I am an Arctic researcher. Donald Trump is deleting my citations
I’m stunned by this article. First of all, I had no idea the previous Canadian government destroyed 100 years of Arctic climate data. Secondly, we joke about Trump’s corruption, greedy business mind and being bought off by the Russians and huge corporations (does he think money is all that there is?), and his utter stupidity when tweeting about climate (“It’s freezing where I am so there cannot be global warming”), but this is real. This is systematic, deliberate climate change denial on behalf of big oil and other huge corporations because…money.
How are we allowing this? How are people becoming so blindly led, so brainwashed, so indignant and angry at the wrong people, at each other, instead of at those who have the power to destroy anything they want and are doing so. These very people are our downfall – of everyone, planet-wide. They deny science and deny fact to protect profit and greed, at all of our expense and at the expense of our precious living planet.
I briefly researched acidification in a corals essays I wrote last year (for which I got a first class mark); this study looks in-depth at the impacts of acidification on marine life.
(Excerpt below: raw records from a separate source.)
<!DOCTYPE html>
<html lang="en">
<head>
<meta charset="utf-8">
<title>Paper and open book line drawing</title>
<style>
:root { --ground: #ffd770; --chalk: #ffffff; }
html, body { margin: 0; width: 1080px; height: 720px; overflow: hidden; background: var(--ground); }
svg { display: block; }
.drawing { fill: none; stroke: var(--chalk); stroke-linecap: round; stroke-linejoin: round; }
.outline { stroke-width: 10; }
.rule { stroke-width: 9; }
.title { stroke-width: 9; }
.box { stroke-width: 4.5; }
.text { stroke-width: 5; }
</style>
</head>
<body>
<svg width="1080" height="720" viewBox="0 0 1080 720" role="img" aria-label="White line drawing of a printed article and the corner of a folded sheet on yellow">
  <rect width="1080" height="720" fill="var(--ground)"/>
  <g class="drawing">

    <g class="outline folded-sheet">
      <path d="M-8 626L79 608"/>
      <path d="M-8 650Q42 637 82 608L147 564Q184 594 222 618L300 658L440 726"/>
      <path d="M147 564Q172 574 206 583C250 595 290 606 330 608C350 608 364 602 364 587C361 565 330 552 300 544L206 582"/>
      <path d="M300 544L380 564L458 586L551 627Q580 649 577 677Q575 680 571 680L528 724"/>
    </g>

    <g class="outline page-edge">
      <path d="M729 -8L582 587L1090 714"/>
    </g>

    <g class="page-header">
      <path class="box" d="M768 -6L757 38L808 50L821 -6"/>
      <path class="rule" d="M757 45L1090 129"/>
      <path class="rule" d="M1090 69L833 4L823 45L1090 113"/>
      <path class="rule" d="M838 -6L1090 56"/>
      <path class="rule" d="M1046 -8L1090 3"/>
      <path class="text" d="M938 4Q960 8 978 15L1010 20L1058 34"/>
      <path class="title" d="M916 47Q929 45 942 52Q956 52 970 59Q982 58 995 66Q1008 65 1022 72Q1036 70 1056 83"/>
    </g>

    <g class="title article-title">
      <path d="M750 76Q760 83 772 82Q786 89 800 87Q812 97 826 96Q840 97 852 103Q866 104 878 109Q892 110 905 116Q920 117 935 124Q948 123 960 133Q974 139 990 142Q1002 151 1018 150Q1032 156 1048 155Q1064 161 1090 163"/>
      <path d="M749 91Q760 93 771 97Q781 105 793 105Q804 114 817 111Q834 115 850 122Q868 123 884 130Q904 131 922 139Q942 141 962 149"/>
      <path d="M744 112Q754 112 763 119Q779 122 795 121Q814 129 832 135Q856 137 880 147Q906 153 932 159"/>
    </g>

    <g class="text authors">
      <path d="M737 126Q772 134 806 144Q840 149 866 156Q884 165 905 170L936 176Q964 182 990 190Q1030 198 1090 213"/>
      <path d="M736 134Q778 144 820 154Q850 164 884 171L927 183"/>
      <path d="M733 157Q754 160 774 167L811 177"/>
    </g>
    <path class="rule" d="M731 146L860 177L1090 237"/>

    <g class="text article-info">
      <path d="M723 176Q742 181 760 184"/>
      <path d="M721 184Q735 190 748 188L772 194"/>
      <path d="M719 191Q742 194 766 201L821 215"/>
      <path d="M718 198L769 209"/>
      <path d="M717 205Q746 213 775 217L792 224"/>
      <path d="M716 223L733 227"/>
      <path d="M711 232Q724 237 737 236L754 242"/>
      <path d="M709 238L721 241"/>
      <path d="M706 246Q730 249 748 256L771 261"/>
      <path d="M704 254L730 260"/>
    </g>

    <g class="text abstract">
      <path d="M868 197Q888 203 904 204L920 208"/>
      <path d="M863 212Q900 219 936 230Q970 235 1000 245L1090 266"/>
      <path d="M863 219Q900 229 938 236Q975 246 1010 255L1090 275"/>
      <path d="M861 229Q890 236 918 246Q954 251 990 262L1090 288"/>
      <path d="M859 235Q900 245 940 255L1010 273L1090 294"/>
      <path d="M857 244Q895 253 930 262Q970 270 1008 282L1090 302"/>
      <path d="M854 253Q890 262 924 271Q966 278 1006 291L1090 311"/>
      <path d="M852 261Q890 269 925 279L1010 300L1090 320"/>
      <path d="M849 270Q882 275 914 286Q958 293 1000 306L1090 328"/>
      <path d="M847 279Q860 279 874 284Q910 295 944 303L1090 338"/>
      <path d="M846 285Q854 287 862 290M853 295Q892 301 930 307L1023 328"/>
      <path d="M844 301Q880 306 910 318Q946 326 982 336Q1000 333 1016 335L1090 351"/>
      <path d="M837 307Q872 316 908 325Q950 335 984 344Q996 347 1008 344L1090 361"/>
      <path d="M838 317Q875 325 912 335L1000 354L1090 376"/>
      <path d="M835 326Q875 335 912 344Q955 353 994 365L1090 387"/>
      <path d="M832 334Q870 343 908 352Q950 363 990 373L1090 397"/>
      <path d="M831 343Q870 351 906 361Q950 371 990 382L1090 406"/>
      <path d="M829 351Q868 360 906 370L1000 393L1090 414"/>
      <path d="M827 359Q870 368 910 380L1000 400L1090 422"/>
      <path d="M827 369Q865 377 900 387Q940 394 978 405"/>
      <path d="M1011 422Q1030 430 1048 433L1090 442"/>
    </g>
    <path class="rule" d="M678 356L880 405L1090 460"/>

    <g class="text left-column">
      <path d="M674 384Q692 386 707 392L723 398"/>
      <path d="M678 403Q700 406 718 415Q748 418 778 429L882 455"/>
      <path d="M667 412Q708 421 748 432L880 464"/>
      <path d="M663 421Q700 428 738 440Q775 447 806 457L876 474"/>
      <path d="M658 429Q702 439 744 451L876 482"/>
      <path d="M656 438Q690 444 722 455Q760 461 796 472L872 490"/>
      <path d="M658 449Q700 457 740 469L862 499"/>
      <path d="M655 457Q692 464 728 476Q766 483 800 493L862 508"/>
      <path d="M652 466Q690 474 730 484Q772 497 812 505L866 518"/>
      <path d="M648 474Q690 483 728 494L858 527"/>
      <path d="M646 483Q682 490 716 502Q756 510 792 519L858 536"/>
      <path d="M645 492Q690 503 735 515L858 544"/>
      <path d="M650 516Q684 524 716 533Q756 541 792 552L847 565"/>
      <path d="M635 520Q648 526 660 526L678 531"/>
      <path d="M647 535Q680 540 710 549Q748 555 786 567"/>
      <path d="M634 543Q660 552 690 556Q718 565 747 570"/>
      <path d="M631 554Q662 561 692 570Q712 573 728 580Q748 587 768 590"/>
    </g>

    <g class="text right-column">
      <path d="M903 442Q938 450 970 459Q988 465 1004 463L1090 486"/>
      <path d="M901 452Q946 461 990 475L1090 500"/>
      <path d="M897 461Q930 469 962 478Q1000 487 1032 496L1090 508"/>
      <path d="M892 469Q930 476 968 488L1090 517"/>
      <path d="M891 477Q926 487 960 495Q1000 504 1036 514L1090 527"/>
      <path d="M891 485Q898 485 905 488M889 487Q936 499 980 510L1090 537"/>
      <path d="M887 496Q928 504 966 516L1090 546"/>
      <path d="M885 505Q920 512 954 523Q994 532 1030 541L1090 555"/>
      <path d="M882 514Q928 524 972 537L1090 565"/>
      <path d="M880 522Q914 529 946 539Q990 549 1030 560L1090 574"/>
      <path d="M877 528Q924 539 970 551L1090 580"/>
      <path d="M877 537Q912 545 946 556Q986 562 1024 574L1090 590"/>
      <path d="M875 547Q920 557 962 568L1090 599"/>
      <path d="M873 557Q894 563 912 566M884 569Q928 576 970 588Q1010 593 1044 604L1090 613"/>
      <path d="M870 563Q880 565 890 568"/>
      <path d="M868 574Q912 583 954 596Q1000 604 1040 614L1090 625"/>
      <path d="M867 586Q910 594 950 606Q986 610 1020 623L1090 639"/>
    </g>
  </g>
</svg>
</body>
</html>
Ocean acidification is deadly threat to marine life, finds eight-year study
Born in 1769, Humboldt observed deforestation and its effects in the Amazon rainforests 200 years ago and wrote about them; he was possibly the first person to express concern for the negative effects of anthropogenic activity on the natural environment. He wrote of nature as a “living whole” and a web or tapestry – all life as connected – a new concept at that time.
Humboldt wrote about soil erosion as a result of deforestation, and of climate change. He describes concern for human destruction of the entire planet – even suggesting we would take that destruction to other, distant planets – and of human greed and violence.
Humboldt evidently influenced Charles Darwin himself. Was he the first ecologist? A fascinating listen.
Extreme Weather Events and Climate Change: NOAA and AMS Issue Annual Report | PLOS Ecology Community
“Without exception, all the heat-related events studied in this year’s report were found to have been made more intense or likely due to human-induced climate change, and this was discernible even for those events strongly influenced by the 2015 El Niño.” — from Explaining Extreme Events From A Climate Perspective 2015″
“The most ambitious of these scenarios proposed reducing animal-based protein consumption in all parts of the world where consumption (from any food source) exceeded 60 grams of protein and 2,500 calories daily — targeting 1.9 billion people worldwide in total. The proposed shift would bring these populations’ protein consumption down to exactly 60 grams daily by reducing only animal-based protein in the diet.”
“In a new report, published by the University of Queensland, researchers say the rat is officially history — the first documented mammal extinction due to climate change.”
Very sad news.
Austin Peck, PhD (Biology) and film director writes about the tragic decline of the African elephant at the hands of man, and how we have choices to make. Empathy and action are key to saving Africa’s wilderness.
“Kenya’s Tsavo National Park, for example, is an entire ecosystem the size of Michigan that is itself on the chopping block because it no longer earns money from tourism. Just out of sight from the empty lodge verandas, the bushland is already quickly and quietly becoming grazing land for tens of thousands of cattle owned by businessmen from the capital city. New railways and gas pipelines, funded primarily by China, block elephant migration routes. While unbridled development of the region gallops forward, elephants are increasingly pushed into oblivion, and it is still the black face of the impoverished poacher who is most commonly blamed for the wholesale annihilation of the wild. These are the kinds of choices we make, and the stories those choices require.”